In 2020 I read 15 nonfiction books, 5 novels, and 13 graphic novels or art books. In 2019, I read 26 books all together. In 2018, I read 38.
Why split it out this way? It seemed a logical way of organizing things.
I included only books I read cover to cover. There were probably three times as many books that I started, or got halfway through, that didn't make the cut. Nor did most magazines, or articles (I did a lot of web reading this year). Most comics or art books, I breeze through in an afternoon. I count art books even when they're mostly pictures because I spent a minute or two studying each photo or painting, probably the way some people read others' code or craftspeople inspect and study the work of other craftspeople.
I started recording what I read to identify trends and biases in my reading. What do I gravitate to? Where are my blind spots, things I omit?
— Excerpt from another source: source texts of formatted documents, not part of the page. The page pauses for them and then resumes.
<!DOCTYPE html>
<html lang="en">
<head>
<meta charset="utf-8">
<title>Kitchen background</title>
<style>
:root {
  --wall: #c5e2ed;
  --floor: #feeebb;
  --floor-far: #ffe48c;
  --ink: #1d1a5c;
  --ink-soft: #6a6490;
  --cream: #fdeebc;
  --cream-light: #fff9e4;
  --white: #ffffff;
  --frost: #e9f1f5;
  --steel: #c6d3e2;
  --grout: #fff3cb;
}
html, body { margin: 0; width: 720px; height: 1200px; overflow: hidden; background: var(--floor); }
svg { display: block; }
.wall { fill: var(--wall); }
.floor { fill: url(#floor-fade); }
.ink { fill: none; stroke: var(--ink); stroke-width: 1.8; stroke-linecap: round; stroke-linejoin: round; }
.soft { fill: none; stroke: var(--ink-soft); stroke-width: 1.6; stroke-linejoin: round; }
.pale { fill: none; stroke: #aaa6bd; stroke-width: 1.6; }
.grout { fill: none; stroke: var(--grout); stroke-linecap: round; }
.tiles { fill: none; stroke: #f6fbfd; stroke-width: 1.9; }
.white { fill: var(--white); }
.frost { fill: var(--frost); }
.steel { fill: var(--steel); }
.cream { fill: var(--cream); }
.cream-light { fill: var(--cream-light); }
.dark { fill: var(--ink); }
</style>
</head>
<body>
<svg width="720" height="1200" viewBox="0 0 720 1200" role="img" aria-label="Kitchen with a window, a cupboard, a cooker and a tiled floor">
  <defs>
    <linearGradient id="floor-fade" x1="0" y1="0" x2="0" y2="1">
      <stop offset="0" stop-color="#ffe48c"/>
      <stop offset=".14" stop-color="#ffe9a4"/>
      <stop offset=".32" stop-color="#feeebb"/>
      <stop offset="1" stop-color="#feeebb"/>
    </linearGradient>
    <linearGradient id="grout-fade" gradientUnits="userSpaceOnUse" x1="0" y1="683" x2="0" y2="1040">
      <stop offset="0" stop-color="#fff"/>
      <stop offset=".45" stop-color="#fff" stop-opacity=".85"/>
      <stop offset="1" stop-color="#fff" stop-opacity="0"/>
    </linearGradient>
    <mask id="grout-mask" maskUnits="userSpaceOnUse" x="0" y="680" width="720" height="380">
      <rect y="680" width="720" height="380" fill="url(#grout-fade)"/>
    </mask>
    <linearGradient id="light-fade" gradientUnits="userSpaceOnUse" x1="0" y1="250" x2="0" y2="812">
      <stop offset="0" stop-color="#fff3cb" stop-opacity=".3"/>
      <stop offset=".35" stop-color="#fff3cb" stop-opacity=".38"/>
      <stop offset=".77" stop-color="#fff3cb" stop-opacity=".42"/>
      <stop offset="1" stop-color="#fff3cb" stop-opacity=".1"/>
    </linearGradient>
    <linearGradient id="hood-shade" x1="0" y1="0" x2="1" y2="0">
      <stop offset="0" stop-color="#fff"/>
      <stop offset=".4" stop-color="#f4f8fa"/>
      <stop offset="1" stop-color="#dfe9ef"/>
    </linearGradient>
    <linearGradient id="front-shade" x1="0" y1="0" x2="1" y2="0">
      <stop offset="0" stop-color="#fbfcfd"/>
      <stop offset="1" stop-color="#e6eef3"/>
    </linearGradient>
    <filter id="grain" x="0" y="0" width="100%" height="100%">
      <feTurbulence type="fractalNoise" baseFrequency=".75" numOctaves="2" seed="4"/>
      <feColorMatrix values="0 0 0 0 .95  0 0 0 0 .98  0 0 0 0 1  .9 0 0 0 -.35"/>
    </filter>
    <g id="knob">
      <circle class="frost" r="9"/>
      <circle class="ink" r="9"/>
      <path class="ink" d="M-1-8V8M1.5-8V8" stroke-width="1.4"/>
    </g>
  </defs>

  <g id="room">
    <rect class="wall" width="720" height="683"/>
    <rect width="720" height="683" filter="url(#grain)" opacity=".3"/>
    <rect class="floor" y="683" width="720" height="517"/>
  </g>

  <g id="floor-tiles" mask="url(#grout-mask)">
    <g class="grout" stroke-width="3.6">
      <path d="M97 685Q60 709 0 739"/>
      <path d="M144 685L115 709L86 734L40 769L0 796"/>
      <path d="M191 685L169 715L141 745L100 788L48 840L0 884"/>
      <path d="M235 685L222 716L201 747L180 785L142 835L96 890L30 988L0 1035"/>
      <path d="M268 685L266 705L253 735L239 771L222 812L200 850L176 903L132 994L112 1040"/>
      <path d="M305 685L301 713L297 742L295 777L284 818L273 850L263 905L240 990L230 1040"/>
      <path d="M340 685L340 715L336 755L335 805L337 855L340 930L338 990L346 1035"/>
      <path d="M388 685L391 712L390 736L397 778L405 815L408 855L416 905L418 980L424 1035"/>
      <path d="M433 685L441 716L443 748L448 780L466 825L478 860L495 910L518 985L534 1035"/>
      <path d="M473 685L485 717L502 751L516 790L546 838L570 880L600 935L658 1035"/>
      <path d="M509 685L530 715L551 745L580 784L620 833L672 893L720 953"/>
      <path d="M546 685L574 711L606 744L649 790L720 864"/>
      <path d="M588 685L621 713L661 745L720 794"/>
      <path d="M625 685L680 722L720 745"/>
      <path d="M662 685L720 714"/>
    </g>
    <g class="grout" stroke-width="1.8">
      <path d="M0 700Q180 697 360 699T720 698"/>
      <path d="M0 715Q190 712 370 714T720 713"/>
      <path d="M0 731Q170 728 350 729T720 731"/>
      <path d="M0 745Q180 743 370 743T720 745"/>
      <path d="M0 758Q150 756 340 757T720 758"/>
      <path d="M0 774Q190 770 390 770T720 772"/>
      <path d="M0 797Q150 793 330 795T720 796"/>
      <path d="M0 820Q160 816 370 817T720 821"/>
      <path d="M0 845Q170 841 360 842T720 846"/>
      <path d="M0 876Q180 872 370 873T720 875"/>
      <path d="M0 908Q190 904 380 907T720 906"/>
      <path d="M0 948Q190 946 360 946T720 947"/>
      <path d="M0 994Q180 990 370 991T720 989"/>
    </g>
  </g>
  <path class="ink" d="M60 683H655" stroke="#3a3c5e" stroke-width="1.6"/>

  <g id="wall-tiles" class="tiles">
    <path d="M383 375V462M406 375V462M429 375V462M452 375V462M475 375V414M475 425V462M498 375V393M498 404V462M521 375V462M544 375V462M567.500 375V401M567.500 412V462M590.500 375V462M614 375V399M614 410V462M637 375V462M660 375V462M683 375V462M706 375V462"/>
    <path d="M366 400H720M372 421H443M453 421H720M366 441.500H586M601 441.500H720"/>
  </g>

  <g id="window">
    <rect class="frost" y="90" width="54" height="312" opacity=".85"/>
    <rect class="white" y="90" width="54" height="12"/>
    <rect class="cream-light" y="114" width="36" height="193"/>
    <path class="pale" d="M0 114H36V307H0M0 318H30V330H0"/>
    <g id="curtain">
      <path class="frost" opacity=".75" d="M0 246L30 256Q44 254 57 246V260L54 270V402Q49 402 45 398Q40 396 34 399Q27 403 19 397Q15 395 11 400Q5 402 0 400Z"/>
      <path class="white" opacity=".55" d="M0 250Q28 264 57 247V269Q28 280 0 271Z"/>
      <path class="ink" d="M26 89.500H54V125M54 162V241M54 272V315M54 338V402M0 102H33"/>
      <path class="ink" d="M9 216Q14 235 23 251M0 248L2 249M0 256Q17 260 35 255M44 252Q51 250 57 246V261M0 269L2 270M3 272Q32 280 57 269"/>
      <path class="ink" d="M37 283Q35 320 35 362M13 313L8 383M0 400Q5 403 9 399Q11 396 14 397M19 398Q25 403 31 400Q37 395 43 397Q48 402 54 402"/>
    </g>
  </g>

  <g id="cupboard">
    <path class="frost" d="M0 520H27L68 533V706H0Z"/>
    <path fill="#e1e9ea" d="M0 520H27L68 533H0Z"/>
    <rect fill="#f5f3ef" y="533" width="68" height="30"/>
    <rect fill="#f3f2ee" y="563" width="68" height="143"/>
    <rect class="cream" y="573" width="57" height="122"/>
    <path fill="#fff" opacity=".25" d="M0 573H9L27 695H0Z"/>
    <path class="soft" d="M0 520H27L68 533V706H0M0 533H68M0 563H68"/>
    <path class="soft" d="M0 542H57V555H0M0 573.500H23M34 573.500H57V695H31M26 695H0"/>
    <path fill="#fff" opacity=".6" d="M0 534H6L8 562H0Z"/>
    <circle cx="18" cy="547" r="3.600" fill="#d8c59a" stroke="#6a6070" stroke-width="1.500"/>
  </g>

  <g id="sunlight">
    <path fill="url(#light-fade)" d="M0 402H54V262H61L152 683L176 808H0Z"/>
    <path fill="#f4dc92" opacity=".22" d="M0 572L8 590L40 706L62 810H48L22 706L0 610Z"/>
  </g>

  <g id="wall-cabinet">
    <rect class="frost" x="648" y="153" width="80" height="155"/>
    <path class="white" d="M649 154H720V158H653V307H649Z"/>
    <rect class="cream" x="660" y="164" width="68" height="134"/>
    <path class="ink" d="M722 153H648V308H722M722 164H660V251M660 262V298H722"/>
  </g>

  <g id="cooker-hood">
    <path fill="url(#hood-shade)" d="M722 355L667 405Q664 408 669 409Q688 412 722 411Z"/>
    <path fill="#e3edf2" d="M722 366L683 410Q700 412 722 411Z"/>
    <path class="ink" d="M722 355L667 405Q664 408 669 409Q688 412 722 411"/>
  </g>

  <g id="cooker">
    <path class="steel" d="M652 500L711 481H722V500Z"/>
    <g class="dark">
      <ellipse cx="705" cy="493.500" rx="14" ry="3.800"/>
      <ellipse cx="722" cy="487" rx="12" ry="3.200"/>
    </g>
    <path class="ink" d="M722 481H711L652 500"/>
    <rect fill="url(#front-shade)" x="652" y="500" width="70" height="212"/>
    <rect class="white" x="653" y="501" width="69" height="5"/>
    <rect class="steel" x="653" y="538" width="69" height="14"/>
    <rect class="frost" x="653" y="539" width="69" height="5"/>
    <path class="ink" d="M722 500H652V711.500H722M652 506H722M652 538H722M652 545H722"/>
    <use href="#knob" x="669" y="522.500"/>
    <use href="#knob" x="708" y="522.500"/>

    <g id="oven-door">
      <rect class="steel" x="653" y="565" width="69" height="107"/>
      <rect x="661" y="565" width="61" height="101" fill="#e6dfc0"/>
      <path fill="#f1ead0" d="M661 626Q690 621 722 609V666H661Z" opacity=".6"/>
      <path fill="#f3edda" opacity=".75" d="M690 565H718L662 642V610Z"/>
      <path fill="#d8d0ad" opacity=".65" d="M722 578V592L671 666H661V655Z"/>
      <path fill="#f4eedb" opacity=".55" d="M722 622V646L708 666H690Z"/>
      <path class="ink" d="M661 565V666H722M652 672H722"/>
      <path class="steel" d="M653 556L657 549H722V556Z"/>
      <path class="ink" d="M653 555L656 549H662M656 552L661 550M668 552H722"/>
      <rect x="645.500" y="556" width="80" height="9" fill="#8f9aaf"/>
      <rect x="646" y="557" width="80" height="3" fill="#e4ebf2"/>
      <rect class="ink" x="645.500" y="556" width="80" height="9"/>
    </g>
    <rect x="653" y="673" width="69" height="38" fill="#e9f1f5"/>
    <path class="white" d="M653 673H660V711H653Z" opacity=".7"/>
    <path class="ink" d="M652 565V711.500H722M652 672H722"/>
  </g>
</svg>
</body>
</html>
This year, I finished remarkably few books by women or people of color. In the year of #BlackLivesMatter and the aftermath of #MeToo, this seems like a significant oversight. Quite a few books on those topics or by those authors were started and left unfinished, waiting for me to come back to them.
At least three books I finished this year were started in years past; I expect next year I'll have a chance to revisit the topics that took up so much public attention this year.
I also wanted to track the when of what I was reading. As books get older, they either remain remarkably prescient, relevant, and interesting, or fade into obscurity. As per the Lindy effect, the age of a book is a good proxy for its staying value. This year, I read primarily books published in the last ten to twenty years. Eighteen of them were published since 2018, including eleven from 2020. I've done a bad job on that front, eh? Only three books on the list were published before 2010, and only one book was published before the turn of the century, which I published a close read on.
There was no overarching theme to my readying this year. I can't draw a thread, except that it was a broad explorations of things that were interesting to me. A book on the invention of avante-guard cooking, and arcade machine design, and translation. A few technical books - programming languages, hacking, graphic design, psychology. A bit of contextual philosophy - running, silence, performance.
But mostly – I changed jobs. COVID and #BLM happened. I took a month to drive cross country. If years prior I would have a project like Anna Karenina or working through a technical text, this year I gravitated towards easy reading.
And now, the list. Organized somewhat arbitrarily.
Silence in the Age of Noise by Erling Kagge (2017)
What I Talk About When I Talk About Running by Haruki Murakami (2007)
Nineteen Ways of Looking at Wang Wei by Eliot Weinberger (1987)
At Home: A Short History of Private Life by Bill Bryson (2010)
Increment Issue 5: Programming Languages (2018)
Endure: Mind, Body, and the Curiously Elastic Limits of Human Performance by Alex Hutchinson (2018)
The Ride of a Lifetime by Bob Iger (2019)
Sandworm: A New Era of Cyberwar and the Hunt for the Kremlin's Most Dangerous Hackers by Andy Greenberg (2019)
The Sorcerer's Apprentices: A Season in the Kitchen at Ferran Adrià's elBulli by Lisa Abend (2011)
A *New* Program for Graphic Design by David Reinfurt (2019)
The Way It Wasn't by James Laughlin (2006)
Eat a Peach by David Chang (2020)
The Psychology of Money by Morgan Housel (2020)
Fire Cannot Kill a Dragon: Game of Thrones and the Official Untold Story of the Epic Series by James Hibberd (2020)
A Letterpress Tribute to the Ampersand & A History of the Railyway Station Press by Stuart Van Leer Bradley, Jr. (2020)
Sourdough by Robin Sloan (2017)
Mr. Penumbra's 24 Hour Bookstore by Robin Sloan (2012)
Agency by William Gibson (2020)
The Unicorn Project by Gene Kim (2019)
Red Shirts by John Scalzi (2012)
Tales from the Loop by Simon Stalenhag (2015)
Alexander McQueen: Savage Beauty (2011)
Williamsburg, BK in the Time of Plague by Brian Rose (2020)
Prophet, Volumes 1-5 by Brandon Graham (2015)
Pretty Deadly, Volume 3 by Kelly Sue Dominick and Emma Rios
Russian Fairy Tales by Frank Herfort (2020)
Grenade by Will Kirkby (2020)
Sega: Arcade Popup History
Escapo by Paul Pope (2014?)
Butt is it Art? by C.D. Stoll (2020)
Junji Ito's Cat Diary: Yon & Mu by Junji Ito (2009)
Dracula, Motherfucker! by Alex de Campi and Erica Henderson (2020)
Monument Avenue, Richmond by Brian Rose (2020)